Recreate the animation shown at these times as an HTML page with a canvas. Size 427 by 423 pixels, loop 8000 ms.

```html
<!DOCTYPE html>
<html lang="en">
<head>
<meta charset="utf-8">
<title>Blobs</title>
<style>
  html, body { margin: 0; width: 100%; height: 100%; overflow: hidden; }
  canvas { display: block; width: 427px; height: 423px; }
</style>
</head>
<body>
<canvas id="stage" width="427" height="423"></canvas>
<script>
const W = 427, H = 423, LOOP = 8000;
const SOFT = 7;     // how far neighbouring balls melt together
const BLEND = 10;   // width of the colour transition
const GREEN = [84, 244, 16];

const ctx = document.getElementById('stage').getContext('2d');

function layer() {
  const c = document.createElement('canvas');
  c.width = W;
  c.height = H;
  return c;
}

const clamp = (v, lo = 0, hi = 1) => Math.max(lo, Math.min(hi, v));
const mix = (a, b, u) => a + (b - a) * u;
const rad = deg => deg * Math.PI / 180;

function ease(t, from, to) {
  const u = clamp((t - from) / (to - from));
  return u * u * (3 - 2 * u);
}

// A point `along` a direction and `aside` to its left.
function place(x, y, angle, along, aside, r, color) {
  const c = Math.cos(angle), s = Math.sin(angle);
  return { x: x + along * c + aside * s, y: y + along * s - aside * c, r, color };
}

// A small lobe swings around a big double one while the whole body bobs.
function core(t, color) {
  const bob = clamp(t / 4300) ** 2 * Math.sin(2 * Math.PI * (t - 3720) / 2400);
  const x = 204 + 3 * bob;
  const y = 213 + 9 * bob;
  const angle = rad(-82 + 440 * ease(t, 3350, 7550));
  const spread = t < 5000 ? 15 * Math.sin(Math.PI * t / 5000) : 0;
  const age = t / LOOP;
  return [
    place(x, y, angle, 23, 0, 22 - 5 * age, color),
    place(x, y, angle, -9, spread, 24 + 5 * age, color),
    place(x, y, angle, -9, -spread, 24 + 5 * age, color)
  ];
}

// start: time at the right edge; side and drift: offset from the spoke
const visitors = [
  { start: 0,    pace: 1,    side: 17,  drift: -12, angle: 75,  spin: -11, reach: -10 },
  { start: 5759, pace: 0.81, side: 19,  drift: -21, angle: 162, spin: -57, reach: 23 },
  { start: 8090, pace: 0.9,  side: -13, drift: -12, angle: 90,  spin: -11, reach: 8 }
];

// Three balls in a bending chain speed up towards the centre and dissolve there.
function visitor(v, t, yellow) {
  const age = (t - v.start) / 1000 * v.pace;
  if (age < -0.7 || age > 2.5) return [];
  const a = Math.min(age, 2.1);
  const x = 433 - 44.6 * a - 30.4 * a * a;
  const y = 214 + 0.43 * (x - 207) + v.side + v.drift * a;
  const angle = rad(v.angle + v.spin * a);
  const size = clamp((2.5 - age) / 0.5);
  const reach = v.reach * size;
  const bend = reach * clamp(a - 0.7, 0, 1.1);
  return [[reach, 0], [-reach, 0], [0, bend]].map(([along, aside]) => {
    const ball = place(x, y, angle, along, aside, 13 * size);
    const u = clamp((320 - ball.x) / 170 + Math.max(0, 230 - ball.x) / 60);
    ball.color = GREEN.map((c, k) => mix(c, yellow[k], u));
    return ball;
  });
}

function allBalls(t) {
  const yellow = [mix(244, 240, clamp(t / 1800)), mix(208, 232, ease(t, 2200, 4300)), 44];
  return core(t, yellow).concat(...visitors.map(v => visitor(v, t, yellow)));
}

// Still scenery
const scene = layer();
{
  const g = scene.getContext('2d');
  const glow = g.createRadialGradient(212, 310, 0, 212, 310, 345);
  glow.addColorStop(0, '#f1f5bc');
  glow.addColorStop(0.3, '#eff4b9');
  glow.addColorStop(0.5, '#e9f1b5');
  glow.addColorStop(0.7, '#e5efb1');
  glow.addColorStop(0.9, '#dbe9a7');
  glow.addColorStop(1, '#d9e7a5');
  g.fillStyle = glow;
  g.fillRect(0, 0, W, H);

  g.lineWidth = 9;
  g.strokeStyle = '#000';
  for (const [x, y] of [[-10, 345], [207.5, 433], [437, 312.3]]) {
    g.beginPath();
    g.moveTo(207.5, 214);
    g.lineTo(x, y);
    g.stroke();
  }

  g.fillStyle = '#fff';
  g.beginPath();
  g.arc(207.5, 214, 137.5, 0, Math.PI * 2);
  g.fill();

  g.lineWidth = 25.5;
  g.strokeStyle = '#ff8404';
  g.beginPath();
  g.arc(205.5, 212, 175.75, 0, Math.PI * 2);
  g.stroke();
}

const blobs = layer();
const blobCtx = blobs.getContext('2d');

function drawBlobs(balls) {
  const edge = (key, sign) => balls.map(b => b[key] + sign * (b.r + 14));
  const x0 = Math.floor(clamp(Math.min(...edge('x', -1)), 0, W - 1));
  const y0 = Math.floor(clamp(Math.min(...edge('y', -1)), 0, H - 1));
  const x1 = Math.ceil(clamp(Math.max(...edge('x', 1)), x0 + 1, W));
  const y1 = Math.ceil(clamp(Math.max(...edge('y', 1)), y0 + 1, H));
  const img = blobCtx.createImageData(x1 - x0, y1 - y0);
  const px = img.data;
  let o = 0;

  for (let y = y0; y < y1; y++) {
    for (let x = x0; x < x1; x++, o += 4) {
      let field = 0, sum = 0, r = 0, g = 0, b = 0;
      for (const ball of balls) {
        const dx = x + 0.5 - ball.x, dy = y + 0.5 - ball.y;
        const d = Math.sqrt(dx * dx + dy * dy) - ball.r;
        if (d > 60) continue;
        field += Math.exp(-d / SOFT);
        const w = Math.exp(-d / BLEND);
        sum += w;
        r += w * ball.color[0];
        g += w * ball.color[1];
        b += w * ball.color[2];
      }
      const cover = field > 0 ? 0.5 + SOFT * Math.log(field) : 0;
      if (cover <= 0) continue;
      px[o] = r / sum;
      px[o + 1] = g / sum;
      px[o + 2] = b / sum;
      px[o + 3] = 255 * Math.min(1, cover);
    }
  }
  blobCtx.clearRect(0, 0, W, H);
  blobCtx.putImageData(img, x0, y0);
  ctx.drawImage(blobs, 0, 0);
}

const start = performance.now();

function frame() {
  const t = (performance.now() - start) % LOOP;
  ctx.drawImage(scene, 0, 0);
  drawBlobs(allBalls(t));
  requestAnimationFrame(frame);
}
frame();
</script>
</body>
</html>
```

━━━━━━━━━━━━━━━━━━━━

# What to do
Check each line of the material for the word "clamp". Copy the ones that have it.

# Written response
const clamp = (v, lo = 0, hi = 1) => Math.max(lo, Math.min(hi, v));
  const u = clamp((t - from) / (to - from));
  const bob = clamp(t / 4300) ** 2 * Math.sin(2 * Math.PI * (t - 3720) / 2400);
  const size = clamp((2.5 - age) / 0.5);
  const bend = reach * clamp(a - 0.7, 0, 1.1);
    const u = clamp((320 - ball.x) / 170 + Math.max(0, 230 - ball.x) / 60);
  const yellow = [mix(244, 240, clamp(t / 1800)), mix(208, 232, ease(t, 2200, 4300)), 44];
  const x0 = Math.floor(clamp(Math.min(...edge('x', -1)), 0, W - 1));
  const y0 = Math.floor(clamp(Math.min(...edge('y', -1)), 0, H - 1));
  const x1 = Math.ceil(clamp(Math.max(...edge('x', 1)), x0 + 1, W));
  const y1 = Math.ceil(clamp(Math.max(...edge('y', 1)), y0 + 1, H));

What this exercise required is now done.